However, threat from the sloth bears is also reported to people and crops. The human-sloth bear conflict was scientifically examined for one year (between June 2007 and July 2008 in Jessore Sanctuary and also in the Mount Abu Sanctuary, which revealed that there were human casualties due to attack by bears. Thirty such attacks on humans (more on males) in the forest, villages and crop fields were reported during the study period, with summer season recording the maximum number followed by monsoon and winter. Crop damage of varying degree by bears was also reported.[12] This has caused fear among the villagers. However, under these conditions of threat to life and crops, the bears may be killed under the law to protect life or property.[3]


Proposals to create a biological corridor of four protected areas in the Aravalli hills as conservation area namely, the Jessore and Balaram Ambaji in Gujarat in Banskantha and Sabarkantha, and Mt. Abu and Fulwar-Ki-Nar in the districts of Udaipur and Sirohi in Rajasthan to be developed as multiple use zones, have been mooted since all these are sanctuaries for sloth bear. Community participation is also suggested in this plan.[13]

See also[edit]
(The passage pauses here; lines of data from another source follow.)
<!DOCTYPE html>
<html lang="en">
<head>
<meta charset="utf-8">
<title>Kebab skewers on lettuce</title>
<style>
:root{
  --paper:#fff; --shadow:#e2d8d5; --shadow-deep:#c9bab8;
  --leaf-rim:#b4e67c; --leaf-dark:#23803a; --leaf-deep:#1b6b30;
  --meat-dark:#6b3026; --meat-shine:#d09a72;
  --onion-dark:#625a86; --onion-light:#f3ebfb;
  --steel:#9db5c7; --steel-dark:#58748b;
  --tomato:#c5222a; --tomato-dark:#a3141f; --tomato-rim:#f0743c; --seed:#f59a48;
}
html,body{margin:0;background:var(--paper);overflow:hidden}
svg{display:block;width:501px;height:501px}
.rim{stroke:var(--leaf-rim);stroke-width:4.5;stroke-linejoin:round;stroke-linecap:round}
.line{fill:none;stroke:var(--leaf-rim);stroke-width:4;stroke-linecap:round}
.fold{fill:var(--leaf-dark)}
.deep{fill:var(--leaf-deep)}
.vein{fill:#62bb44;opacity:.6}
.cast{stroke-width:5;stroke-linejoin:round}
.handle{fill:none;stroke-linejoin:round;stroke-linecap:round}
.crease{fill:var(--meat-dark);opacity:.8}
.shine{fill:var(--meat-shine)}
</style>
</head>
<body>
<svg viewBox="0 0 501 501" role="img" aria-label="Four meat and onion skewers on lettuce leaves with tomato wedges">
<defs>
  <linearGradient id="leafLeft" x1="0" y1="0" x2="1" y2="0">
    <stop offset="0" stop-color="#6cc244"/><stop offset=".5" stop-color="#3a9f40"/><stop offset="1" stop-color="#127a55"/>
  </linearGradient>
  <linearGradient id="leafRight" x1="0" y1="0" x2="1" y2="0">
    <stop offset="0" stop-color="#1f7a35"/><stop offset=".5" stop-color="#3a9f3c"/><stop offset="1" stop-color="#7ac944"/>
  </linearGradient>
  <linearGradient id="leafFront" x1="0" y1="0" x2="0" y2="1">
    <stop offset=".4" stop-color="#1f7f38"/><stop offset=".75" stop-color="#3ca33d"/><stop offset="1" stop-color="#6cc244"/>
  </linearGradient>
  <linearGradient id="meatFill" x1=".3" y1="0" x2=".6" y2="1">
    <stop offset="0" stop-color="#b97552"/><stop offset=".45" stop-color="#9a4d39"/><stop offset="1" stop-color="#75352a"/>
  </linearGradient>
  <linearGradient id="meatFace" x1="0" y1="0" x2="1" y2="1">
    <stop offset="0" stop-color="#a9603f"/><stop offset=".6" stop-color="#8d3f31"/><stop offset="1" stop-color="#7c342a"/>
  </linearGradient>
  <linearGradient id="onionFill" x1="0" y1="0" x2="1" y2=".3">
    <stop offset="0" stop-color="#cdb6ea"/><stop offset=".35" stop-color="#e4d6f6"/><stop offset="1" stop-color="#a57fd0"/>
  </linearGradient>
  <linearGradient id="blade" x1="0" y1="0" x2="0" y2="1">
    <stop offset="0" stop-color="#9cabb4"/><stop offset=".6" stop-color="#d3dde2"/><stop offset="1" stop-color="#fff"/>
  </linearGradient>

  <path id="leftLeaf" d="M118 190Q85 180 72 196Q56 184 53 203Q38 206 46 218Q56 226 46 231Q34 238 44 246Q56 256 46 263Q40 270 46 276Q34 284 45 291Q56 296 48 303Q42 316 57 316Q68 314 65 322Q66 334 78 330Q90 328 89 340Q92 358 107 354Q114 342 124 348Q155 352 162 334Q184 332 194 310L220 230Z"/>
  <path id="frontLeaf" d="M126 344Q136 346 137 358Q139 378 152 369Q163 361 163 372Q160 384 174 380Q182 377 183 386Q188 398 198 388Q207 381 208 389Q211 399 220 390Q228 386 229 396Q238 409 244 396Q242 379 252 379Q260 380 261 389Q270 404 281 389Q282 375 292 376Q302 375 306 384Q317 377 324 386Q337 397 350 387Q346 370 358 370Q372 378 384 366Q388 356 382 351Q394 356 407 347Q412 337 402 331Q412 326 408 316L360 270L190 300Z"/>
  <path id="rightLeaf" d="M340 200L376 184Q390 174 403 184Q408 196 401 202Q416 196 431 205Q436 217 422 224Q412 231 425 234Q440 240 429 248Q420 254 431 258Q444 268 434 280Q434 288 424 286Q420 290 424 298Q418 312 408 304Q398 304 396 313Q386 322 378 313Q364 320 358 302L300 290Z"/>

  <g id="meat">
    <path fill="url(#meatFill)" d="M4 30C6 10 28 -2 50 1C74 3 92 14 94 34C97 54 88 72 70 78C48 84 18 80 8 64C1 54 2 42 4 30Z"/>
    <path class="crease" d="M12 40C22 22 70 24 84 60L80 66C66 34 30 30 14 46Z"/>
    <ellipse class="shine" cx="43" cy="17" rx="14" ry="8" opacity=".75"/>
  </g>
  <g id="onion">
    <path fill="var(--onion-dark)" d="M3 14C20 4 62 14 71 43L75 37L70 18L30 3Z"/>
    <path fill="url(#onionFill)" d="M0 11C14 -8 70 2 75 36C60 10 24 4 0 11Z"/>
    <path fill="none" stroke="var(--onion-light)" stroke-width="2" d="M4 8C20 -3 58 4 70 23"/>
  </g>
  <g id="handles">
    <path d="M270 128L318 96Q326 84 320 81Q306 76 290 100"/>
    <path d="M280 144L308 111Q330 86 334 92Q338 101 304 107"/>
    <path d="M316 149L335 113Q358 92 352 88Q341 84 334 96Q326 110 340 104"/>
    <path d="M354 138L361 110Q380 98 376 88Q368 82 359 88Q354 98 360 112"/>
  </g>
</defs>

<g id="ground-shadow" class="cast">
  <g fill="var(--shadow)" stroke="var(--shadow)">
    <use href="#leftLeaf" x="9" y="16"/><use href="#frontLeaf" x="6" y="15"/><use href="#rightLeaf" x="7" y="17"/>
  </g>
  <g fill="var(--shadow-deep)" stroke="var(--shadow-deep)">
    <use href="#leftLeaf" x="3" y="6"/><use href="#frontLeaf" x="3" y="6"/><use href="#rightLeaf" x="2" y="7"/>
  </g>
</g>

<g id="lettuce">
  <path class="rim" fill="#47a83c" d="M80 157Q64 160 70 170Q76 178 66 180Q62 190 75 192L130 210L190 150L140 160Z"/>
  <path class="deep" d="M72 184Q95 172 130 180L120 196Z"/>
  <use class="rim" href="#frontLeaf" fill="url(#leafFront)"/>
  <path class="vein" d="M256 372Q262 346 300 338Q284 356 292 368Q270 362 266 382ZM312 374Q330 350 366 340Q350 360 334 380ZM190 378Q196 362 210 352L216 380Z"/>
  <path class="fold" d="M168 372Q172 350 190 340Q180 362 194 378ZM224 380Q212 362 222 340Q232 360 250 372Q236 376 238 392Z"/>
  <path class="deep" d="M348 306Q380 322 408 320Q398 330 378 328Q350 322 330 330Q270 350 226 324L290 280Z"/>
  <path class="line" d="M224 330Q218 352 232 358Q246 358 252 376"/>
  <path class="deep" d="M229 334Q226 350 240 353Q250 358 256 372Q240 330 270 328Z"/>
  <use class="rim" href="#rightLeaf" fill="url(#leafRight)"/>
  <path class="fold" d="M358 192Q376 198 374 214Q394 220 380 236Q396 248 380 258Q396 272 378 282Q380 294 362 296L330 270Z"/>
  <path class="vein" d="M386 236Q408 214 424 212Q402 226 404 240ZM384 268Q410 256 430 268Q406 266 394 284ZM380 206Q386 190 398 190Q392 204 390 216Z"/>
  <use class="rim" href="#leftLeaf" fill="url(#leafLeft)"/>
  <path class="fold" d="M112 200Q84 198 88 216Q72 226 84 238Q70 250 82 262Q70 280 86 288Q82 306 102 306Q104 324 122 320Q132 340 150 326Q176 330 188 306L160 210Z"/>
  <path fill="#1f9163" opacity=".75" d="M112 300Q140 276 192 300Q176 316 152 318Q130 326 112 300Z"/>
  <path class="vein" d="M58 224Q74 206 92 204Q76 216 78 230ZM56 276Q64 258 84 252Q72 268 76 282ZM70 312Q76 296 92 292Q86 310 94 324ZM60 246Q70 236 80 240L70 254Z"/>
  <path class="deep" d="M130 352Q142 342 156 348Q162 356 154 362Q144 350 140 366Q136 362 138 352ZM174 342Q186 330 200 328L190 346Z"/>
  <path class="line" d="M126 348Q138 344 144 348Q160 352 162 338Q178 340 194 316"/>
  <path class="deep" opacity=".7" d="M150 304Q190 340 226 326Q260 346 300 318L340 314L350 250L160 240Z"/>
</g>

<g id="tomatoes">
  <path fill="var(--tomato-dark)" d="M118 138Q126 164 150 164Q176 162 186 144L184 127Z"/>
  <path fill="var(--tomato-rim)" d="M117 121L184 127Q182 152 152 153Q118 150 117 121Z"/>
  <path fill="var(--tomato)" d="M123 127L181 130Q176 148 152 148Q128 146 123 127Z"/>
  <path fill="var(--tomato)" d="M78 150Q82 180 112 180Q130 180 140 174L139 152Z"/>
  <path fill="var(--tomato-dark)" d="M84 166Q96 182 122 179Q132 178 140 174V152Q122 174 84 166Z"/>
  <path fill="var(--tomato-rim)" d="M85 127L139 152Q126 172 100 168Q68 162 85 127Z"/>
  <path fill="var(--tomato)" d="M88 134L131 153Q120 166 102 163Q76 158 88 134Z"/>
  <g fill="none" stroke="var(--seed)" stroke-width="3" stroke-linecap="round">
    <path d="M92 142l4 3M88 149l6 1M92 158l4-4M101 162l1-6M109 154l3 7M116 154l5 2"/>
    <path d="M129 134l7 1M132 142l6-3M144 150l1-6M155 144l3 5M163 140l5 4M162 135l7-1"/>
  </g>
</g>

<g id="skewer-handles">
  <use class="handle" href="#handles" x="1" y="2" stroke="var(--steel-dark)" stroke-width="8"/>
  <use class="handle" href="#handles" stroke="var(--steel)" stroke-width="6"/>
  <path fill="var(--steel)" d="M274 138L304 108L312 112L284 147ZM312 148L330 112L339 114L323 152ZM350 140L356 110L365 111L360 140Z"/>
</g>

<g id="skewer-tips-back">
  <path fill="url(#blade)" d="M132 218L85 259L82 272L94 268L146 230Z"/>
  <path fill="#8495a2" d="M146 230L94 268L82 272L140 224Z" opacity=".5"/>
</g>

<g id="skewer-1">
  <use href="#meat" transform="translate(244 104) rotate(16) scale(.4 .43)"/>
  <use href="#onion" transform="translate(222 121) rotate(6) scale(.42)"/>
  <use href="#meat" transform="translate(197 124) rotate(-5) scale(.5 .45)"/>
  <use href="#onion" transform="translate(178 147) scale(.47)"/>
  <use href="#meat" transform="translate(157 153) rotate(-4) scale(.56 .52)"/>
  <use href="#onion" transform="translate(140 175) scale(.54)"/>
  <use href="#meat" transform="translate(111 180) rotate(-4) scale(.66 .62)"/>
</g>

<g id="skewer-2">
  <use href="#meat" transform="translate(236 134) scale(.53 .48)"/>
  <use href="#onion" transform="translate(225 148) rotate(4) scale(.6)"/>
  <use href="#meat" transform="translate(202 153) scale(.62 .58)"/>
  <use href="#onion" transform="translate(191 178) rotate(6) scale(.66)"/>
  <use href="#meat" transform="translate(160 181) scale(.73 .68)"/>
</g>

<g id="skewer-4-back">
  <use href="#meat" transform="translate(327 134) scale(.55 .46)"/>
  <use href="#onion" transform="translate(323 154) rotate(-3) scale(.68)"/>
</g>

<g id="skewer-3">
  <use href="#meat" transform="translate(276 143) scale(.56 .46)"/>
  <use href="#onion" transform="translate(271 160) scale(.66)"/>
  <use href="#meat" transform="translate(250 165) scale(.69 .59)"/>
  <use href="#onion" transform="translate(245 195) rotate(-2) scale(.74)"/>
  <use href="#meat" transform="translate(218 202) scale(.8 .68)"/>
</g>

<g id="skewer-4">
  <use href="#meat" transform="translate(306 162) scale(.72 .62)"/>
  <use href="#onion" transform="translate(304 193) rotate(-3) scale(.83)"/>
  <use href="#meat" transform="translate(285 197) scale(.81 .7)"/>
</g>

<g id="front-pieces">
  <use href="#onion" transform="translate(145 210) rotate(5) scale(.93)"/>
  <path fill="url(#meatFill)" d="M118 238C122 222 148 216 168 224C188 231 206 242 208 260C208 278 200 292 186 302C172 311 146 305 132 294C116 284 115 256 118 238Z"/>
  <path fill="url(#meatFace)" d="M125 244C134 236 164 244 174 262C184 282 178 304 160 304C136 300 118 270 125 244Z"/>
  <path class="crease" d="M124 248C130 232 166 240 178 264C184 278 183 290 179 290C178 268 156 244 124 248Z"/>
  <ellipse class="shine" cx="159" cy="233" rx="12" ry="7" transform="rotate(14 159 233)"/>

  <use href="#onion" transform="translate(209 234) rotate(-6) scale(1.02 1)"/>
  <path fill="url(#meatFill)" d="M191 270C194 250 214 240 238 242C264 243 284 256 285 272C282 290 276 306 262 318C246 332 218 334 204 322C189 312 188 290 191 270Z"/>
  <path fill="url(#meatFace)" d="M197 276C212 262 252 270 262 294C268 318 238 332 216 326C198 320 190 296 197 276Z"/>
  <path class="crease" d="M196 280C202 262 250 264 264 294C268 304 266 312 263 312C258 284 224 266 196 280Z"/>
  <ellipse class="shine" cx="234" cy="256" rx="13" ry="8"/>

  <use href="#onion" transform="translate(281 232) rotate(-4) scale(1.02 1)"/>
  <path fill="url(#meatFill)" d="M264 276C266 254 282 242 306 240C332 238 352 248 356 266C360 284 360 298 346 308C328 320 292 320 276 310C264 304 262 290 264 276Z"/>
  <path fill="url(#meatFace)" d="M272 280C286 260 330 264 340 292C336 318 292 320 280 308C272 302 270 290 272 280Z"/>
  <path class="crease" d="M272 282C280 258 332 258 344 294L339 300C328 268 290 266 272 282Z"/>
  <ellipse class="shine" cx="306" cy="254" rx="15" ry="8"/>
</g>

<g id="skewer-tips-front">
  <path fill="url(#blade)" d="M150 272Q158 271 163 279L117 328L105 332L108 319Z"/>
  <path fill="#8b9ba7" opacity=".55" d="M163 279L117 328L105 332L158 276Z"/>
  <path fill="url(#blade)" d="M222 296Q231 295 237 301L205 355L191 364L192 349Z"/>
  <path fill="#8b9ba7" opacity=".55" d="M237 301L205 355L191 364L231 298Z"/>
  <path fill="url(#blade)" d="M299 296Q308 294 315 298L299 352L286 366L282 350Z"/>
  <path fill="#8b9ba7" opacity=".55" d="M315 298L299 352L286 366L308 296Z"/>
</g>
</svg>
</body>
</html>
  1. ^ Negi, Sharad Singh (1991). Handbook of national parks, sanctuaries, and biosphere reserves in India. Indus Pub. Co.,. p. 86. ISBN 81-85182-59-0. Retrieved 2010-02-14. 
  2. ^ a b c d e Haywood, Karen Diane (2008). Bears Endangered! Series. Marshall Cavendish. p. 21. ISBN 0-7614-2987-5. 
  3. ^ a b c Garshelis, D.L.; Ratnayeke S. & Chauhan, N.P.S. (2008). "Melursus ursinus". IUCN Red List of Threatened Species. Version 2009.2. International Union for Conservation of Nature. Retrieved 16 February 2010. 
  4. ^ a b c "Wildlife of Gujarat". 2010. Retrieved 2010-02-13. 
  5. ^ a b "The Sloth Bear" (PDF). Bear Specialist Group. pp. 1–23. Archived from the original (pdf) on December 21, 2008. Retrieved 2010-02-16. 
  6. ^ a b c d e f g "Honey Bee Volume 11 (2) April–June 2000" (pdf). Dry Land Biodiversity: Conservation of Dryland Bio Diversity –An indigenous knowledge based study. Government t of Maharashtra. pp. 14–16. Retrieved 2010-02-15. 
  7. ^ a b c d e Lemons, John; Reginald Victor; Daniel Schaffer (2003). Conserving biodiversity in arid regions: best practices in developing nations. Springer. p. 243. ISBN 1-4020-7483-2. Retrieved 2010-02-14. 
  8. ^ a b "Forest of weeds: Gando baval props up green cover". The Times of India. 2003-06-30. Retrieved 2010-02-15. 
  9. ^ "Jessore Sloth Bear Sanctuary". Retrieved 2010-02-15. [dead link]
  10. ^ Pandit BR; Patel Dax; Pandya Ushma. "Ecology". Paper no 0501-153. Bhavnagar University. Archived from the original on 2012-11-18. Retrieved 2010-02-15. 
  11. ^ a b "Sloth Bear". Arkive: Images of Life on earth. Retrieved 2010-02-14. 
  12. ^ "Human-sloth bear conflict in Mount Abu and Jessore Wildlife Sanctuaries and mitigation strategies". Government of India. Archived from the original on 2011-07-21. Retrieved 2010-02-15. 
  13. ^ Swaminathan, Dr.R. (2008). Gujarat, perspectives of the future. Academic Foundation. p. 263. ISBN 81-7188-595-0. Retrieved 2010-02-14.